Montero enrolled in the food training course four years ago. At its completion, she took a paid internship at a local preschool. After completion, she was offered a job in the kitchen at a nursing home. From there she started Dulces Marion, a Dominican dessert business she operates out of her Whitman Street home. “The program will change your life,” Montero says while sitting in a conference room at Lazarus House with two proud daughters who help with the business.
Montero’s story and others are rewarding and encouraging, but should not be surprising, say the staff at Lazarus House. “The key is to somehow remind them of how valuable they are,” says former executive director Bridget Shaheen. Shaheen, who retired in June after 36 years at the Lazarus House, says she was blessed by the opportunity to know people they serve.
Staff at Lazarus House repeatedly sees the dedication of the students who enroll in the work preparation training programs. They form bonds, study together, give each other rides and offer support.
One student, education specialist Kae LeFebre recalls, worked as a dishwasher in a restaurant before enrolling in the program and learning English and additional job skills.

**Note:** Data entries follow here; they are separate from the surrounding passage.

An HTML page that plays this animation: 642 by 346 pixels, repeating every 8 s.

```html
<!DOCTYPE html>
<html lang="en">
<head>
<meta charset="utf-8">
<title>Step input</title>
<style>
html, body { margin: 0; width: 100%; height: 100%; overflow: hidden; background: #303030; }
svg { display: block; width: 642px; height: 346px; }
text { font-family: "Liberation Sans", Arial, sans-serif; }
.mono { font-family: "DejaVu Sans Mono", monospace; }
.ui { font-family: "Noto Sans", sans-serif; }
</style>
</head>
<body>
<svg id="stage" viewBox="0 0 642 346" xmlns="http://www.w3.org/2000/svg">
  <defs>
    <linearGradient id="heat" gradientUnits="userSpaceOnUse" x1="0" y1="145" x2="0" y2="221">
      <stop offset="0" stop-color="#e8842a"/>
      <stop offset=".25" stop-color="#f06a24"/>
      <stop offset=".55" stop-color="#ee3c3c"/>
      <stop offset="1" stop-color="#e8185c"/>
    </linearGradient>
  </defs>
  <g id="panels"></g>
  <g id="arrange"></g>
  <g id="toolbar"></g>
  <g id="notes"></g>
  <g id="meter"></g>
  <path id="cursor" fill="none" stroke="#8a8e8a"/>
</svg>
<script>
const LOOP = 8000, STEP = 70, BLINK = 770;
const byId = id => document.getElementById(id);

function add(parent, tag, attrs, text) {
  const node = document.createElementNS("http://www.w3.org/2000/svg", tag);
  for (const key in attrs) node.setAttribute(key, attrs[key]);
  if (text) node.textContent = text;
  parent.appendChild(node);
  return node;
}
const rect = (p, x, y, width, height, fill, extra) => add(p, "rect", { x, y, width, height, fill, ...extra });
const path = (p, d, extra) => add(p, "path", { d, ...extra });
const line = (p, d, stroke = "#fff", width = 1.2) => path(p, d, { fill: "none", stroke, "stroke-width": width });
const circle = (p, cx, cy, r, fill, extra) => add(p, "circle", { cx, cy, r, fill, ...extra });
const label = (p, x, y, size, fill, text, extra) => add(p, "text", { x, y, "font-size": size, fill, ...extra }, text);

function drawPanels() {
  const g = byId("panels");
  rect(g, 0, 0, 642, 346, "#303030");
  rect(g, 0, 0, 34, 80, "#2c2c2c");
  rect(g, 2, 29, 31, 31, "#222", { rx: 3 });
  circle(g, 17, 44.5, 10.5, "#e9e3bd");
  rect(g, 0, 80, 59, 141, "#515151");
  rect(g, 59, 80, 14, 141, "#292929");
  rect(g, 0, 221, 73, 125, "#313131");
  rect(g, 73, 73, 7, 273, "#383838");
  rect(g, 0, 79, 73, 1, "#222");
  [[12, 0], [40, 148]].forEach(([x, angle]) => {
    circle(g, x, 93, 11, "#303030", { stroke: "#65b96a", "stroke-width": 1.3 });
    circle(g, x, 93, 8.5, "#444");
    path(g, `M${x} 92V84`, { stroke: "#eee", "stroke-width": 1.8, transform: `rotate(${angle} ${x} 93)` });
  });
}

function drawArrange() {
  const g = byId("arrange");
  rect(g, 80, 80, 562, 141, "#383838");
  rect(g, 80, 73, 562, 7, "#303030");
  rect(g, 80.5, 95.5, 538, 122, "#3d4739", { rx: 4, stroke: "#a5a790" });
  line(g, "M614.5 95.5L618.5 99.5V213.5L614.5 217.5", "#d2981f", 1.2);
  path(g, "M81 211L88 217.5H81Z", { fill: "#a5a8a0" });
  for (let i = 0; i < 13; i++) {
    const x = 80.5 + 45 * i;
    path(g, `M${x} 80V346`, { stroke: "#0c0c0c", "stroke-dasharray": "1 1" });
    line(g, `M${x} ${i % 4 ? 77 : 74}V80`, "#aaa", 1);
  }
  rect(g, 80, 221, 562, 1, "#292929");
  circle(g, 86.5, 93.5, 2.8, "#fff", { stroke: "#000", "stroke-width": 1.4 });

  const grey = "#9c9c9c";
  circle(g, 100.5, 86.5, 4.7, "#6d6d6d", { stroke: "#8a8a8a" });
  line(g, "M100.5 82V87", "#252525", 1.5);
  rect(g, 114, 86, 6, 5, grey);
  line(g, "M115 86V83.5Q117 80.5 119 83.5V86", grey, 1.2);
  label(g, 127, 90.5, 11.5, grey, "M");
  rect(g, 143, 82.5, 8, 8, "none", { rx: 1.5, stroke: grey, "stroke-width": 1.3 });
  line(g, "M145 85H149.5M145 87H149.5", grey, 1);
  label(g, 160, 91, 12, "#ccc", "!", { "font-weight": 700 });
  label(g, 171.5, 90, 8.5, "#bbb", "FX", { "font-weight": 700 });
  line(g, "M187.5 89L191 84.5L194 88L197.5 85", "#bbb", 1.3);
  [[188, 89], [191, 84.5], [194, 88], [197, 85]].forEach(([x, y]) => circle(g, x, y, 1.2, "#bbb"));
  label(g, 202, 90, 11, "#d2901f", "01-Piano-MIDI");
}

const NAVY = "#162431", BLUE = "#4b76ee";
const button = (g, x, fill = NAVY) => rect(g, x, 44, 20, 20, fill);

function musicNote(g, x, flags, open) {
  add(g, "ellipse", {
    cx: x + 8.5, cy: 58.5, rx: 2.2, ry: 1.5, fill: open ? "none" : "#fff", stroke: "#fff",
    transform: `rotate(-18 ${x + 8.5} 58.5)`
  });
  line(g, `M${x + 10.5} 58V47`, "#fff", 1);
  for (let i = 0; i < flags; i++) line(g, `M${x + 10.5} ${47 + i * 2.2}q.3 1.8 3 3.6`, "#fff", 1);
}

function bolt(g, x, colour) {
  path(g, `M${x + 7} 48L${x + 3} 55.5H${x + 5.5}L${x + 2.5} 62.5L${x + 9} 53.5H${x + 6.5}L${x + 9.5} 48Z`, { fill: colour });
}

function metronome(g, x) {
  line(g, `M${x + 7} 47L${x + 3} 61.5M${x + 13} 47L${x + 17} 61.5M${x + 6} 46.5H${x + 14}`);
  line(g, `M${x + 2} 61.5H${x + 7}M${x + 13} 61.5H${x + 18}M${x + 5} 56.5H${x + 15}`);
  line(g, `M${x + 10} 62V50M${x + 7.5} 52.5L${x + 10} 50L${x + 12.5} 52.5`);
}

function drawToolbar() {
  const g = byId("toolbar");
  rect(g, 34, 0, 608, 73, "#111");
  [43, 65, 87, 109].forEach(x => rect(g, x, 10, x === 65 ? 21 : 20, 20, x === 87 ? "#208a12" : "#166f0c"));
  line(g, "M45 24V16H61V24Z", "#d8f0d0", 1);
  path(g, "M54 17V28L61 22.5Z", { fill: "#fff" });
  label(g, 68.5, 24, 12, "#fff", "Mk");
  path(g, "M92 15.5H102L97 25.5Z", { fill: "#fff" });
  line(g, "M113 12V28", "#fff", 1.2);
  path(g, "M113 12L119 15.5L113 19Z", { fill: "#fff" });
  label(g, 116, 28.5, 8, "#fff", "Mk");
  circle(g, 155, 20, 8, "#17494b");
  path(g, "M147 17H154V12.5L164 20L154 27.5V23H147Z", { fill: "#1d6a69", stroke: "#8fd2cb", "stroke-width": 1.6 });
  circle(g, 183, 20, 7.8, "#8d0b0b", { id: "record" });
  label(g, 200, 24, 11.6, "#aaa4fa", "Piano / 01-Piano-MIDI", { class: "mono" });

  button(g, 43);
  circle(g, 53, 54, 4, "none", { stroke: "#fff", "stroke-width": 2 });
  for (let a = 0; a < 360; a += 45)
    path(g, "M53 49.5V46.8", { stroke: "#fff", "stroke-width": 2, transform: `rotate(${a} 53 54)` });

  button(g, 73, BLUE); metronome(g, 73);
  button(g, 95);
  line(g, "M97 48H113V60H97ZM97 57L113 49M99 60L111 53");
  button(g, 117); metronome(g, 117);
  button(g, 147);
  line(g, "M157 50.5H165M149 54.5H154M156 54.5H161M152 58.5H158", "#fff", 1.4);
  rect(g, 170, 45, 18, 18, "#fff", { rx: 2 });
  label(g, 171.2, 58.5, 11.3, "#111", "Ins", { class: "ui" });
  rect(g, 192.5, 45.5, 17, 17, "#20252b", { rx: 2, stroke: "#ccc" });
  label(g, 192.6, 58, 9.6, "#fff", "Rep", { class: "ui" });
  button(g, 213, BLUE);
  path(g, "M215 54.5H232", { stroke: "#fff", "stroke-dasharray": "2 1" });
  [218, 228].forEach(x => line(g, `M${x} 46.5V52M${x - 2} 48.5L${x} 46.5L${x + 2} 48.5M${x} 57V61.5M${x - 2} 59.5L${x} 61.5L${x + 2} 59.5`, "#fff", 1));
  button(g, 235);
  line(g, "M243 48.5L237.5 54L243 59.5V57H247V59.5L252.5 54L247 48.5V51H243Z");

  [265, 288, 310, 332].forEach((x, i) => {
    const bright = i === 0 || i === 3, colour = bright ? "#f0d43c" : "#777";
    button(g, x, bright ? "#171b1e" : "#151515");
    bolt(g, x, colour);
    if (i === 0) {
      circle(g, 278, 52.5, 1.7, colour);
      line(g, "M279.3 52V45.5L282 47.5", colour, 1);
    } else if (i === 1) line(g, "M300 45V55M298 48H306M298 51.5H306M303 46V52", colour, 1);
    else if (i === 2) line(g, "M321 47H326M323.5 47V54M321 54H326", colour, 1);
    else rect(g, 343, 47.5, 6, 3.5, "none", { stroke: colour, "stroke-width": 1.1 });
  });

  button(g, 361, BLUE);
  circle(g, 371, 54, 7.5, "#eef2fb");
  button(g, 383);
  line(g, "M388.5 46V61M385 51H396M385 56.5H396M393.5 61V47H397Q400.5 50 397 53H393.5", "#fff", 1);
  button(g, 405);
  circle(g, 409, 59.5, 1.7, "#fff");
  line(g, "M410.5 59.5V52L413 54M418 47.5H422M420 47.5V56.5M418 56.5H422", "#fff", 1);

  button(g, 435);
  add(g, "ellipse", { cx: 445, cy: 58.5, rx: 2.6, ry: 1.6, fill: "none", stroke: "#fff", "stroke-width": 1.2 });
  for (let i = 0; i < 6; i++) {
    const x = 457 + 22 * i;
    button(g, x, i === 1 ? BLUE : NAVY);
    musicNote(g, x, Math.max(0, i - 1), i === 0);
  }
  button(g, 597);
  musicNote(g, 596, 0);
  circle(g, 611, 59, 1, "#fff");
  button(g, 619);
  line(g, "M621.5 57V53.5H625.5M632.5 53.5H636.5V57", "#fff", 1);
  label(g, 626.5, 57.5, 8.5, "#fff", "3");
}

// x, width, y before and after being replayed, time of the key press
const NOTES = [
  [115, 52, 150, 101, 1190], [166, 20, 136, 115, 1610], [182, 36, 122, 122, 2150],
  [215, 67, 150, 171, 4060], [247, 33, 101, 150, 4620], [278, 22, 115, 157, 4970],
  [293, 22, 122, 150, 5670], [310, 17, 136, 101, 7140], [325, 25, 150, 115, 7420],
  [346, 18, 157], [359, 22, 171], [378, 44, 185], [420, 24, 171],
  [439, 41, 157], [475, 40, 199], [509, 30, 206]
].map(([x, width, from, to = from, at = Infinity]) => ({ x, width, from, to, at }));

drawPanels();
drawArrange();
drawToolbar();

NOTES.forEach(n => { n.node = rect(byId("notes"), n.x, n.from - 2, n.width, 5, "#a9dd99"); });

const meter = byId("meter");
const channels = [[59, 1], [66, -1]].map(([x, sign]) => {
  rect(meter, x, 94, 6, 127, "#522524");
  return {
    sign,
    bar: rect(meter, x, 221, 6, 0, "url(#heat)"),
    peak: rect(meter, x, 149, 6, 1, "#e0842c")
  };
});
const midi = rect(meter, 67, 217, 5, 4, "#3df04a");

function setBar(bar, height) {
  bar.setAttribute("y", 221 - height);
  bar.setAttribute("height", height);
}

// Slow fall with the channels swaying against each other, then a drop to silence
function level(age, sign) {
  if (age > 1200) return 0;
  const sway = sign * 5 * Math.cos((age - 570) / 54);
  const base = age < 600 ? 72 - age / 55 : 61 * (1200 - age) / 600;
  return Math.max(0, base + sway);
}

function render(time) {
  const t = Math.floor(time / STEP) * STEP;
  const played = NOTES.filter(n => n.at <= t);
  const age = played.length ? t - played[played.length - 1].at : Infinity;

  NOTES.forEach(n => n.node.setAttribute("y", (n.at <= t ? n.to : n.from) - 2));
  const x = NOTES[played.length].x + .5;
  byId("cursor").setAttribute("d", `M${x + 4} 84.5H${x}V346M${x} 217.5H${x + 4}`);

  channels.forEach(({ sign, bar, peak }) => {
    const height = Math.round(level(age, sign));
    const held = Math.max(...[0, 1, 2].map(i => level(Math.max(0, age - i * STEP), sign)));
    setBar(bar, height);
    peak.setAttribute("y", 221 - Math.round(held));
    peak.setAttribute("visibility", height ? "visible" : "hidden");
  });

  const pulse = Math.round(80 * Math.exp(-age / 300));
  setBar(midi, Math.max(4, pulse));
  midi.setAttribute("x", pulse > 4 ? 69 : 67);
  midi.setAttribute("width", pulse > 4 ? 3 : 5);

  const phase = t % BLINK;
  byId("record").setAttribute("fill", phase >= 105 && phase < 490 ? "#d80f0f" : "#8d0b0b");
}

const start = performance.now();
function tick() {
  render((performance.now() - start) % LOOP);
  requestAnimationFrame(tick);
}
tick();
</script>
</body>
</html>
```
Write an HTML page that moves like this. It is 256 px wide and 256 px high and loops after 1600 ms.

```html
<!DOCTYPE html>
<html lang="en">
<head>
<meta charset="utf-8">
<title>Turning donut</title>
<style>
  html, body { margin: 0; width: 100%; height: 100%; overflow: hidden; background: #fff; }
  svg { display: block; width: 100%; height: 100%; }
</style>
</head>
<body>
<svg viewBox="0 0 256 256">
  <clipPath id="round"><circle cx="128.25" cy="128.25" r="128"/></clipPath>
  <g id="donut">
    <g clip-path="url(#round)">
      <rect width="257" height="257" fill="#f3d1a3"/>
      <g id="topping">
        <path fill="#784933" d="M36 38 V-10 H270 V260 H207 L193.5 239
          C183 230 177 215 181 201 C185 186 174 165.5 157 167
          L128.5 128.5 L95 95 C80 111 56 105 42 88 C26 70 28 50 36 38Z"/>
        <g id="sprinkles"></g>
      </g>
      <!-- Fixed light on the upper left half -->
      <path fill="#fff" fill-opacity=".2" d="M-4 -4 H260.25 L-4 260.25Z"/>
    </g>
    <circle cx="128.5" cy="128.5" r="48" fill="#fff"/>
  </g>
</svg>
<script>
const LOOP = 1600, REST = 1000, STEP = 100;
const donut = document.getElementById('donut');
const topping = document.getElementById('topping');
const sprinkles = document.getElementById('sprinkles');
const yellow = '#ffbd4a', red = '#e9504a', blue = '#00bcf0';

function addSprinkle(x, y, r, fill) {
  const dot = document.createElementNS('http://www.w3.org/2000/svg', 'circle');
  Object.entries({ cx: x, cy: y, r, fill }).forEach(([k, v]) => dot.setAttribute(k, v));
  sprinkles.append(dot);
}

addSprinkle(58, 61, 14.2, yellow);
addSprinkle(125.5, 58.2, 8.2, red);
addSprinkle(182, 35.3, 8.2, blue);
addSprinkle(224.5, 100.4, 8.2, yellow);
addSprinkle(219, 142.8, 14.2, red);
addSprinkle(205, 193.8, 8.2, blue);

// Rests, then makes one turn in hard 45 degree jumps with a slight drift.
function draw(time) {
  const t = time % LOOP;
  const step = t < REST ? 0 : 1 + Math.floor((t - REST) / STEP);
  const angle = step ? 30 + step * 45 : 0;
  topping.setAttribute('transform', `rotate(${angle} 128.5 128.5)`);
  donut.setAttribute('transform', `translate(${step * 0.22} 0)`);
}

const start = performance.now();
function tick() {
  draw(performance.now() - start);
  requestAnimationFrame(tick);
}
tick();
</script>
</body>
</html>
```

After graduation, he rose in the ranks from prep cook to executive chef. Another perfected her cake decorating skills and saved enough money to open Delish Bakery and Cafe on South Broadway. A few months after it opened and just as the shop was beginning to flourish, Delish was forced to close as a result of the September 2018 gas explosion disaster. It has since reopened and is now welcoming program interns from Lazarus House.
In the culinary classes, students spend three mornings a week in the classroom and two in the pantry. At the end of the intensive class schedule, participants are ready to take the national ServSafe Manager Certification exam administered by the National Restaurant Association. After completing 200 hours of training, they are placed in a 10-week paid internship.
Many Merrimack Valley chefs have donated time to teach or have hosted interns since the program began over a decade ago. Restaurateur and developer Joe Faro of Tuscan Kitchen fame donated the equipment in the kitchen.
In the SPARK*L.E. program (the L.E. stands for Lazarus Employment), students gain the skills to clean commercially and residentially. More importantly, they gain job experience, says Linda Vincent, the education and work preparation coordinator. The program began 25 years ago as a way for students to practice English and receive job readiness training.
“It gives them a step up,” Vincent says. Graduates will go on to work as cleaners in warehouses, as home health aides or personal care assistants, or in a variety of other fields. “They are such an inspiration to me,” Vincent says.
If you are interested in volunteering for the culinary program, employing an intern or hiring workforce-ready individuals for permanent employment, contact Linda Vincent at (978) 269-5207 or email@example.com.